    He has described or co-described 31 new species of frogs, among which 28 are Ecuadorian frogs of the genera Atelopus (7), Hyloxalus (6), Gastrotheca (4), Hyloscirtus (4), Engystomops (3), Pristimantis (2), Leucostethus (1), and Epipedobates (1). Four species of frogs, one lizard, and one earthworm have been named in his honor by his colleagues. In 2007 he was awarded the Sabin Award for Conservation of Amphibians, awarded by the World Conservation Union and Conservation International. In 2008 he received the Saint Louis Zoo Conservation Award in recognition of his extraordinary lifelong dedication to the conservation of Ecuadorian biodiversity. In 2009 he was appointed member of the Latin American Academy of Sciences. Additional information about Coloma’s life appears in Chapter 2 and references therein.

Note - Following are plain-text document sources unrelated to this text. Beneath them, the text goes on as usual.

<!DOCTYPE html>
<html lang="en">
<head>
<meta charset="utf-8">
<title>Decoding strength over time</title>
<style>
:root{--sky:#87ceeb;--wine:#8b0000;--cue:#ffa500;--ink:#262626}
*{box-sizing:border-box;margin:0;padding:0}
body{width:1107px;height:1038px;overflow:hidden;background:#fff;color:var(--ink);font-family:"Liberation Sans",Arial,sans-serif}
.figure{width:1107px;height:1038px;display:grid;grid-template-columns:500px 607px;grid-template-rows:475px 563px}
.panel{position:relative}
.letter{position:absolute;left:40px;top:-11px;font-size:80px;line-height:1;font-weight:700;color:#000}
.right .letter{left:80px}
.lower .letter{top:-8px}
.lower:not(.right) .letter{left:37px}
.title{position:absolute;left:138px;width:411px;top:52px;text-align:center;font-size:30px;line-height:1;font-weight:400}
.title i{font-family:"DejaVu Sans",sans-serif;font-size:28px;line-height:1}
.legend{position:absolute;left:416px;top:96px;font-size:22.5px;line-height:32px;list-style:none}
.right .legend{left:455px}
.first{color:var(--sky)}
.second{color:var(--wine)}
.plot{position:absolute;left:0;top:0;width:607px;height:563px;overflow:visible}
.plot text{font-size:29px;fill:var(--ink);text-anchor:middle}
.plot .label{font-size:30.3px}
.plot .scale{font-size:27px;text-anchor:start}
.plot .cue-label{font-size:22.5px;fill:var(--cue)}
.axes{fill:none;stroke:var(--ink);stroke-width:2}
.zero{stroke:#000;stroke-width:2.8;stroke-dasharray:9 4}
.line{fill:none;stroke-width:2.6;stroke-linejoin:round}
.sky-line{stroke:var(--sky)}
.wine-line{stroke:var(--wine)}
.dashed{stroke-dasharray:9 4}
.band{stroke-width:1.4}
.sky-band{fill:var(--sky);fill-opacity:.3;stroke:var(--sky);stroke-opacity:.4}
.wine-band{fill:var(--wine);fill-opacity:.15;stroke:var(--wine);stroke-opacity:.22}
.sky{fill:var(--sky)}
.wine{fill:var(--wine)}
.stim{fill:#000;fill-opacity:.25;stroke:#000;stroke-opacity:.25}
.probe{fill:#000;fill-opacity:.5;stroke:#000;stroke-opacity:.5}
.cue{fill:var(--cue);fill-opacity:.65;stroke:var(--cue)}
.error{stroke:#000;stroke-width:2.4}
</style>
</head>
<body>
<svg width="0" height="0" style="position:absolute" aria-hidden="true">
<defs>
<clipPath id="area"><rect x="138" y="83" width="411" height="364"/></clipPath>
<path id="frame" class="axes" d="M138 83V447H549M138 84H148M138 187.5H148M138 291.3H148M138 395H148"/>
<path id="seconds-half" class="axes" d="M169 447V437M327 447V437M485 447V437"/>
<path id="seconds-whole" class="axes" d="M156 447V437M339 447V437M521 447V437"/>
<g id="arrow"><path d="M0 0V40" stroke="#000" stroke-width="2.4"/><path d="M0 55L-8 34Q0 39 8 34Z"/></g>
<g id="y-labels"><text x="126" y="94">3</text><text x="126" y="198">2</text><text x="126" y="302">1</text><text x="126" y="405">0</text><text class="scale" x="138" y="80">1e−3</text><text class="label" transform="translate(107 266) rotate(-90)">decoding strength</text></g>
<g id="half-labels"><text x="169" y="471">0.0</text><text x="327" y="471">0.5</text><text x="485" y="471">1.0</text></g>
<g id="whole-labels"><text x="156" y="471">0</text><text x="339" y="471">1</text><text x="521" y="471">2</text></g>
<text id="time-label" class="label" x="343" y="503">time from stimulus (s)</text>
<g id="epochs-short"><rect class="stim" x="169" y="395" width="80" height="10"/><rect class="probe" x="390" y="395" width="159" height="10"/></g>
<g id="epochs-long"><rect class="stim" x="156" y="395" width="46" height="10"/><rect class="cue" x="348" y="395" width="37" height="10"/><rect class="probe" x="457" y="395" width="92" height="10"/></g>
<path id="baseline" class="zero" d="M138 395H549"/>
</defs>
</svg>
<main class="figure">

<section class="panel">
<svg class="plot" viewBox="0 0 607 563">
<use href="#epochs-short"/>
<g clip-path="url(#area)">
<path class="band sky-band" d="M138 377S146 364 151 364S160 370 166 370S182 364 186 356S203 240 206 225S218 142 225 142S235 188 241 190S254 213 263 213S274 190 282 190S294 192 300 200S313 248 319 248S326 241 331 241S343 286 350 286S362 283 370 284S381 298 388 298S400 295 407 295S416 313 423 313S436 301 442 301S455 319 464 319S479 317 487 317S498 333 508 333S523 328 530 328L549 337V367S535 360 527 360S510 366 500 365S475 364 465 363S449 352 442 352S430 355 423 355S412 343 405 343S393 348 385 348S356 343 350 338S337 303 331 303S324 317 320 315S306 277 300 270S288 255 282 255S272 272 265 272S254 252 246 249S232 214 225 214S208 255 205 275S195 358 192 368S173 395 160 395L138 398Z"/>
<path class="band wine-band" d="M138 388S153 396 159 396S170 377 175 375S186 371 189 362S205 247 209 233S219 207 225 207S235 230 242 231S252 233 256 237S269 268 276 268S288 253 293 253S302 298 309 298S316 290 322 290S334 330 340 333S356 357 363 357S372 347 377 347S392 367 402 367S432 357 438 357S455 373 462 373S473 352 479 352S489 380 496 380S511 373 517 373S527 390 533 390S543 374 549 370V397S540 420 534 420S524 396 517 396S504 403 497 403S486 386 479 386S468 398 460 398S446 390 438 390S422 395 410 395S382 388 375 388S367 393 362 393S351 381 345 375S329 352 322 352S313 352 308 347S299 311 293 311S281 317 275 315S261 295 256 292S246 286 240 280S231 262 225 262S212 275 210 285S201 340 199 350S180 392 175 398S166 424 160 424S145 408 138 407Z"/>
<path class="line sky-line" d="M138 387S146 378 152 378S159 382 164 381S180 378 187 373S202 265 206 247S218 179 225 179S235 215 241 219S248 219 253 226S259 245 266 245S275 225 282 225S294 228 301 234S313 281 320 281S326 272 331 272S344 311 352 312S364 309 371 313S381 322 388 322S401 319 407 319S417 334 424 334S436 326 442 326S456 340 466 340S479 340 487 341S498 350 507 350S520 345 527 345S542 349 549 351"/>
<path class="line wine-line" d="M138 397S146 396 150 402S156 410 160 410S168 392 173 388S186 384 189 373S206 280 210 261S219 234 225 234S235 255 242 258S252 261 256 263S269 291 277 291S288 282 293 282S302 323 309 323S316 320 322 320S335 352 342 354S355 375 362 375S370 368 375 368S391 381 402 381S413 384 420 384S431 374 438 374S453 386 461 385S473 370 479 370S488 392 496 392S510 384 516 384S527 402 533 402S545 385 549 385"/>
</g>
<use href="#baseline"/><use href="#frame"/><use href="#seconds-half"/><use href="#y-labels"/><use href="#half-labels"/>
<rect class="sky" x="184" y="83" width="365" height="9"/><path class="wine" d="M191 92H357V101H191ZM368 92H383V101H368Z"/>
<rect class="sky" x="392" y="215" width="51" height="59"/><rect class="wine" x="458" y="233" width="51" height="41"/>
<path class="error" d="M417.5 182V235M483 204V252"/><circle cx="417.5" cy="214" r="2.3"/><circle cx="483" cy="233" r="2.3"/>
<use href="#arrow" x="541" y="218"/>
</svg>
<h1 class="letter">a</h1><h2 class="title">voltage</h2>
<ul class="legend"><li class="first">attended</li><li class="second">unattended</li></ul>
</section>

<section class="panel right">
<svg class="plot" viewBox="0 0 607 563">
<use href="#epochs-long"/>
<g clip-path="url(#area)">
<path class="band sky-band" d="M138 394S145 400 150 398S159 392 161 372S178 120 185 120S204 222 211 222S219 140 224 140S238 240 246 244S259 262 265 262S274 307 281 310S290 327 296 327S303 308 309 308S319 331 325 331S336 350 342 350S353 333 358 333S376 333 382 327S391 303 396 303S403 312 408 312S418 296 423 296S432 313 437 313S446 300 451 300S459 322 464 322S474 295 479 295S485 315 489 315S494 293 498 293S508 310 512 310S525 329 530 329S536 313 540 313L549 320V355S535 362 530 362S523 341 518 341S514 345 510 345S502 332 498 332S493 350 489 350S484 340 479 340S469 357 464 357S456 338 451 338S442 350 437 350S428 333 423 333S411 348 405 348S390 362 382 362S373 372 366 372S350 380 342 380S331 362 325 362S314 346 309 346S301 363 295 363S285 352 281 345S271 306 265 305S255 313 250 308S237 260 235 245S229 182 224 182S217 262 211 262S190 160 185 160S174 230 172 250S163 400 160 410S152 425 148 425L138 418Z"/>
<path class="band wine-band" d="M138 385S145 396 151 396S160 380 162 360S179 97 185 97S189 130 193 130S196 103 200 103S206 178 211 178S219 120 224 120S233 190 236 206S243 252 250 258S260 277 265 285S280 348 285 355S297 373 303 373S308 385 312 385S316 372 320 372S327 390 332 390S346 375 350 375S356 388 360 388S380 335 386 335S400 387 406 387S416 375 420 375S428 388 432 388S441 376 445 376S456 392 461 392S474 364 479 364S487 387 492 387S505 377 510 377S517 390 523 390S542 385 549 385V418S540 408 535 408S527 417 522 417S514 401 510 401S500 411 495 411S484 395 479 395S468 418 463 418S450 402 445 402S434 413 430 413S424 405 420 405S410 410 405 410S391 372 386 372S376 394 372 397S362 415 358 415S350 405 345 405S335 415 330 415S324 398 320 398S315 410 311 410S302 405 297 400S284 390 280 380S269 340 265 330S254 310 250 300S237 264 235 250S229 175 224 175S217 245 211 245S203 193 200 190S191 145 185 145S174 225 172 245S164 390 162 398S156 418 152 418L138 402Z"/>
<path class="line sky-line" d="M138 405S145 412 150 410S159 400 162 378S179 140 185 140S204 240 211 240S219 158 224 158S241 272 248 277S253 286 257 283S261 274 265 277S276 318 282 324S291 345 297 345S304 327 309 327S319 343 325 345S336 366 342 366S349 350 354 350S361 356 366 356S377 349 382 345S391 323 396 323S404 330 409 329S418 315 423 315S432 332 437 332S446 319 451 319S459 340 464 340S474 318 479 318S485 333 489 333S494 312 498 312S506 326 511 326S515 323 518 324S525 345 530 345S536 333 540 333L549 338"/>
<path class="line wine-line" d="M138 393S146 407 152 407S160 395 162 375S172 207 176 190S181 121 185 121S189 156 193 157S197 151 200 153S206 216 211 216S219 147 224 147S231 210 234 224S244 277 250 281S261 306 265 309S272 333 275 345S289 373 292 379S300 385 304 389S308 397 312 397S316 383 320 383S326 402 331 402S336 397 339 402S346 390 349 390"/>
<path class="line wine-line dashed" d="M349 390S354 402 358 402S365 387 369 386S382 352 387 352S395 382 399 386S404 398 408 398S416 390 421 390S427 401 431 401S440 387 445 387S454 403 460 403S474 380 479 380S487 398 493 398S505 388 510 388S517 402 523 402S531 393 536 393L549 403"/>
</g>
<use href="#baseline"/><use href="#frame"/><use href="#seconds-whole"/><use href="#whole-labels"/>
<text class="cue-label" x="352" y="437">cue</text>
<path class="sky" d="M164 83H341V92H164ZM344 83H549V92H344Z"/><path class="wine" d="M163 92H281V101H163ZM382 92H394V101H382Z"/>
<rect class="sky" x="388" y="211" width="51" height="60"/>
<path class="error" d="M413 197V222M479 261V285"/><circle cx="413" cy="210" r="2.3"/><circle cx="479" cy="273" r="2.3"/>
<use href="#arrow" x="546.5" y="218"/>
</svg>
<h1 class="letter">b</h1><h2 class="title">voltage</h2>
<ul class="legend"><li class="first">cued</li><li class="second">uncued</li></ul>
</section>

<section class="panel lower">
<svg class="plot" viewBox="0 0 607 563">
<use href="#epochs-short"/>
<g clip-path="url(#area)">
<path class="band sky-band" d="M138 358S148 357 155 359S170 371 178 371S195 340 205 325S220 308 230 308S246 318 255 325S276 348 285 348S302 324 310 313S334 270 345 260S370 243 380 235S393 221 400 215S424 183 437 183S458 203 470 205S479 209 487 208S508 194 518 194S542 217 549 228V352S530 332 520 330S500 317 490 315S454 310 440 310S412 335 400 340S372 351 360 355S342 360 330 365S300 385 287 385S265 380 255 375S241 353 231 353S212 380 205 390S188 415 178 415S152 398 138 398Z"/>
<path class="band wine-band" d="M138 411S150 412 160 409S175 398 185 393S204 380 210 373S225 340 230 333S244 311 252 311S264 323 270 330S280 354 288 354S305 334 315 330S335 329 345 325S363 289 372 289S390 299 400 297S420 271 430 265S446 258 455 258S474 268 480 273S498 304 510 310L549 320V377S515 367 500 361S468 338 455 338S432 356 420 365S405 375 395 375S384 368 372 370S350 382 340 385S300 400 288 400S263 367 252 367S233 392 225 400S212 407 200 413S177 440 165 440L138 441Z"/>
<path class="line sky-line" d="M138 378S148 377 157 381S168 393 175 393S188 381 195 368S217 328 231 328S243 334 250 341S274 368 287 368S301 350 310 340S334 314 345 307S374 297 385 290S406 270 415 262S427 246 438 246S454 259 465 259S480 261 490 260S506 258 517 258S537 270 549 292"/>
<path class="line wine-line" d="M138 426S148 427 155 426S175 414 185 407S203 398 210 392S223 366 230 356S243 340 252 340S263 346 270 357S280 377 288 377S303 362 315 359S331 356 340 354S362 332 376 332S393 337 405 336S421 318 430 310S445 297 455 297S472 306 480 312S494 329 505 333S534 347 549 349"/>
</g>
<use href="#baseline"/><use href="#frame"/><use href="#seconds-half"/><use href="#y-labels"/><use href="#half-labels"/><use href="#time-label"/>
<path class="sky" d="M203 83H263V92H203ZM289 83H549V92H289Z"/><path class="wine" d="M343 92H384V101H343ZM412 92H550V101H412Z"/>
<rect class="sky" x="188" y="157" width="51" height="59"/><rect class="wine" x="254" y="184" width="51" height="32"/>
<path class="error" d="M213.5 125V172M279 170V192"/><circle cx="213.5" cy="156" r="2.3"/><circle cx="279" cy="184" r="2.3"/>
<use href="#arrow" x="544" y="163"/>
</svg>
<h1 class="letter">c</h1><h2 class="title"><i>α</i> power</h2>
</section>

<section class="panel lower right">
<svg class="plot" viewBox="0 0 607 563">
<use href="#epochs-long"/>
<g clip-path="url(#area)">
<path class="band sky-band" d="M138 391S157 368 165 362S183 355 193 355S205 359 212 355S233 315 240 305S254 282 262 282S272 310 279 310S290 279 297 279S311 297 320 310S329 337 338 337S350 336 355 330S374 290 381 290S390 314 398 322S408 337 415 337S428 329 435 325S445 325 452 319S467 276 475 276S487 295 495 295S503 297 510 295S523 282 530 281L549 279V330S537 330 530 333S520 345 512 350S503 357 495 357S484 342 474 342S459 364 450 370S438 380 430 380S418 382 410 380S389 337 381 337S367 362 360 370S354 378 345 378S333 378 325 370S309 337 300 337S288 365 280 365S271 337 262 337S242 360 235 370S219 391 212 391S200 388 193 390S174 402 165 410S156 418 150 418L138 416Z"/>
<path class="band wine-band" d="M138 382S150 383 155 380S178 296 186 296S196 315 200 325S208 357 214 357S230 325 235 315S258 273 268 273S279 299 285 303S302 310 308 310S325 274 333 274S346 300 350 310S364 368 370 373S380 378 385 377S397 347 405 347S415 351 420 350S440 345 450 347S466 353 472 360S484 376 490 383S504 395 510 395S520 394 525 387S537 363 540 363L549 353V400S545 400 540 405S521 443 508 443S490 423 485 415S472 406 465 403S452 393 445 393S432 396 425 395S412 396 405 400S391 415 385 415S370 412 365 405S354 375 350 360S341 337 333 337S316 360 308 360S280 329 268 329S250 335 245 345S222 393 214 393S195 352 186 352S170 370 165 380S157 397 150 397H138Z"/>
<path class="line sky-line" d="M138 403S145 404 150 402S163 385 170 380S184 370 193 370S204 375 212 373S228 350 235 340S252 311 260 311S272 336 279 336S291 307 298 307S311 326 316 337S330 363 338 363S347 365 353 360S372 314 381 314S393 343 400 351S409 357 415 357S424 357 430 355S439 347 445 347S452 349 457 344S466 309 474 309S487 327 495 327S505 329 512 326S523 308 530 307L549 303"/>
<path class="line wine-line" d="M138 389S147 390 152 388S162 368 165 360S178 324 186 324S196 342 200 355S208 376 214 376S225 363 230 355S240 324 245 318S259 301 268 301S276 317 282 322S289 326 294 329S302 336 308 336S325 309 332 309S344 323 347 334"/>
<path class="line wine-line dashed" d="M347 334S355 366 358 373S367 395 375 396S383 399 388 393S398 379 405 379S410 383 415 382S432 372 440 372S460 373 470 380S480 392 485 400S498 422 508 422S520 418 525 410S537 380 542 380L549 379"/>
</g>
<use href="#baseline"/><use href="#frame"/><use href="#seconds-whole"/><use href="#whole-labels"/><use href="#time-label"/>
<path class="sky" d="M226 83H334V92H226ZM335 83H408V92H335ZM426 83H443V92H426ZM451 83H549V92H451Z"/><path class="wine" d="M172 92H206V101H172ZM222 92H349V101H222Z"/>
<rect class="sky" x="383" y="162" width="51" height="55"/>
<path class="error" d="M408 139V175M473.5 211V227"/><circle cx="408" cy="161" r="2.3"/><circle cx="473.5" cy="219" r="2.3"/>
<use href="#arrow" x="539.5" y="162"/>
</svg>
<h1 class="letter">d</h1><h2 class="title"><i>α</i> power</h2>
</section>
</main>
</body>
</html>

    William Edward Duellman (1930–2022)

    William E. Duellman is a herpetologist that was born in Dayton, Ohio, on 06 September 1930. He passed away on 25 February 2022. He earned three degrees from the university —a BA (1951) was in zoology with a minor in geography, MS (1952) in zoology with a minor in botany, and a PhD (1956) in zoology in with a minor in geology. His doctoral dissertation was on snakes of the genus Leptodeira. Since 1959, most of Duellman´s academic life has been at the University of Kansas, where he was professor in the Department of Systematics and Ecology and Curator and Curator Emeritus of Herpetology in the Natural History Museum (now Biodiversity Institute). He published 386 titles (among them twelve books). Among these books are Hylid Frogs of Middle America, An Equatorial Herpetofauna, Biology of Amphibians (With Linda Trueb); Cuzco Amazónico: Lives of Amphibians and Reptiles in a Tropical Rainforest, Terrestrial Breeding Frogs (Strabomantidae) in Peru (with Edgar Lehr), Marsupial Frogs and Allied Genera. Duellman served as major professor for 12 master’s and 34 PhD students, and mentored seven post-doctoral scholars. During his time at the University of Kansas Natural History Museum, he built up the collection from 59,000 to more than 300,000 through extensive field work by himself and his students and by acquiring other collections, making it the fourth largest herpetological collection in the United States, and by far the most significant collection of the herpetofauna of Latin America. He has described or co-described 252 species of amphibians from the Neotropics, among which 93 are from Ecuador. Six species of frogs and five species of reptiles has named in his honor. Additional information about Duellman’s life is in Chapter 2 and references therein.